Editor fired at privately-owned Chicago student newspaper

ILLINOIS — A privately owned student newspaper at theUniversity of Illinois at Chicago fired its news editor after she wrote aneditorial criticizing the bookstore and objected to the paper’s decisionnot to publish a story.

Inna Rubin, former news editor at The Flame, wrote an editorialabout a story one of her writers did about the university bookstore. The storyexamined the reasons students chose to buy their books from the bookstore, butalso accused the bookstore of failing to comply with parts of the 2008 HigherEducation Opportunity Act.

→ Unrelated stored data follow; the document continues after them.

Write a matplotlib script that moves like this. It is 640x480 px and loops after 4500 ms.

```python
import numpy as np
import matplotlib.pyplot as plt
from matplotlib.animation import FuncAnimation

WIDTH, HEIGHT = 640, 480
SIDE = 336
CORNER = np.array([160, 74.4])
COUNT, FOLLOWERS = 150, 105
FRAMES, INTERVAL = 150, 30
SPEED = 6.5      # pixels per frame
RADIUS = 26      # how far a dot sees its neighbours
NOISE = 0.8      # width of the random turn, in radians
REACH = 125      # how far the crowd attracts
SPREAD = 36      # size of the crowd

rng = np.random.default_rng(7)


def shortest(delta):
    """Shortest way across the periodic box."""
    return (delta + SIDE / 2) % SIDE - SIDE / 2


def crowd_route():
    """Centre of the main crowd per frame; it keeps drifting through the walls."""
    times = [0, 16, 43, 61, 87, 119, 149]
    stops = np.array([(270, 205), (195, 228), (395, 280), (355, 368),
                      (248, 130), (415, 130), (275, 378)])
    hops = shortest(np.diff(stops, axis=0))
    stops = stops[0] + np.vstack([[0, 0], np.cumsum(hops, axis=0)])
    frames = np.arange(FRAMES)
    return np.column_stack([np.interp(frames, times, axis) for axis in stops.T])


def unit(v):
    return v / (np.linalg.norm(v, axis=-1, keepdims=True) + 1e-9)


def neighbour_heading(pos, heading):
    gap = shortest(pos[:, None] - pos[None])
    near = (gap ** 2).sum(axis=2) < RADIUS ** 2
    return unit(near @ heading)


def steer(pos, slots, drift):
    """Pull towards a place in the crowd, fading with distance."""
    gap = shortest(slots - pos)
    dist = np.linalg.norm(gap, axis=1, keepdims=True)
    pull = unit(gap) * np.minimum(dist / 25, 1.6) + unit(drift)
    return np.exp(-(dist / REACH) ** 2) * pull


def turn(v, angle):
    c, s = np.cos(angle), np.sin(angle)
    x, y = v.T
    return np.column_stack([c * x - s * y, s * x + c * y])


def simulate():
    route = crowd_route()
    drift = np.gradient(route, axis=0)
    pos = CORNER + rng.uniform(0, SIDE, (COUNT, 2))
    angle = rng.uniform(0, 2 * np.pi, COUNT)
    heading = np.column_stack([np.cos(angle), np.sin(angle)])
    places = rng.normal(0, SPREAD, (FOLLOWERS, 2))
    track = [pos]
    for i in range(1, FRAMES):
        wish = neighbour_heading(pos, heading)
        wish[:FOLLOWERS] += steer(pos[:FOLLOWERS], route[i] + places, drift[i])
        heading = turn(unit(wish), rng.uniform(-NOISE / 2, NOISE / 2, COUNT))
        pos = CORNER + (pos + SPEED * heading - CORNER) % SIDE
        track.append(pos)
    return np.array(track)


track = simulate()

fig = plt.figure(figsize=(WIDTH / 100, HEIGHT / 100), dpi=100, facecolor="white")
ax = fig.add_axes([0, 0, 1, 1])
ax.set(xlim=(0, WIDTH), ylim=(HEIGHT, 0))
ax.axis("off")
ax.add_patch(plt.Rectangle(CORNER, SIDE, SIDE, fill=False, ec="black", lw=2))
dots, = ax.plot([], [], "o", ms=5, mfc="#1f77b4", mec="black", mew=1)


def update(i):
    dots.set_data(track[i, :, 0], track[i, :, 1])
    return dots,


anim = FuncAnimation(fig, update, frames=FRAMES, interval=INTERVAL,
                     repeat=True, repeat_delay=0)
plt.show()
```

In an interview with WGN television, Rubin later claimed the originalarticle was spiked due to pressure from the bookstore. She said in the interviewshe was told her job was still safe despite publishing the editorial. Flamepublisher Maggie Malone fired Rubin on Sept. 21.

David Hundley, an attorney and spokesman for The Flame,saidthe paper decided not to publish the article because the premise was factuallyinaccurate. The Higher Education Opportunity Act spells out obligations for thepublisher, not bookstores.

“The main problem with the article was that it contained a prettyfundamental misunderstanding of the Higher Education Opportunity Act,”Hundley said.

The final decision not to publish the article came from Darryl Brehm,director of media operations at The Flame, Hundley wrote in an email.

“The observation that the Bookstore article was not print-ready wasmade by [Brehm], in conversation with and with the understanding and agreementof Chicago Flame Editor-in-Chief Fae Rabin,” he wrote.

In a letter published in The Flame addressing the situation, Malonewrote that the decision not to run the article was not made because of pressurefrom the bookstore.

“I assure you that the decision not to run the bookstore article wasmade without regard to any objection the UIC bookstore may have had to itscontent,” she wrote.

But Rubin has a different take on the situation.

“Our publisher pulled the article because we had ads from thebookstore, big ads from the bookstore,” she said.

After the editorial ran, Rubin said the marketing director and publishertold her they would be reviewing all content in the paper before it went toprint.

However, Hundley said content is pretty much determined by the students.But after this situation, he said Malone planned to more closely scrutinizecontent until she again felt comfortable with the judgment of the studenteditors.

Frank LoMonte, an attorney and executive director of the StudentPress Law Center, said the First Amendment and Illinois state law protects anindividual’s rights only against government agencies, not a privatenewspaper.

“The right belongs to the editor and the publisher, not theindividual staff writers,” he said.

The Flame is a for-profit independent student newspaper. The paperdoes not receive any direct funding from the University of Illinois at Chicago,Hundley said, and it is housed off-campus.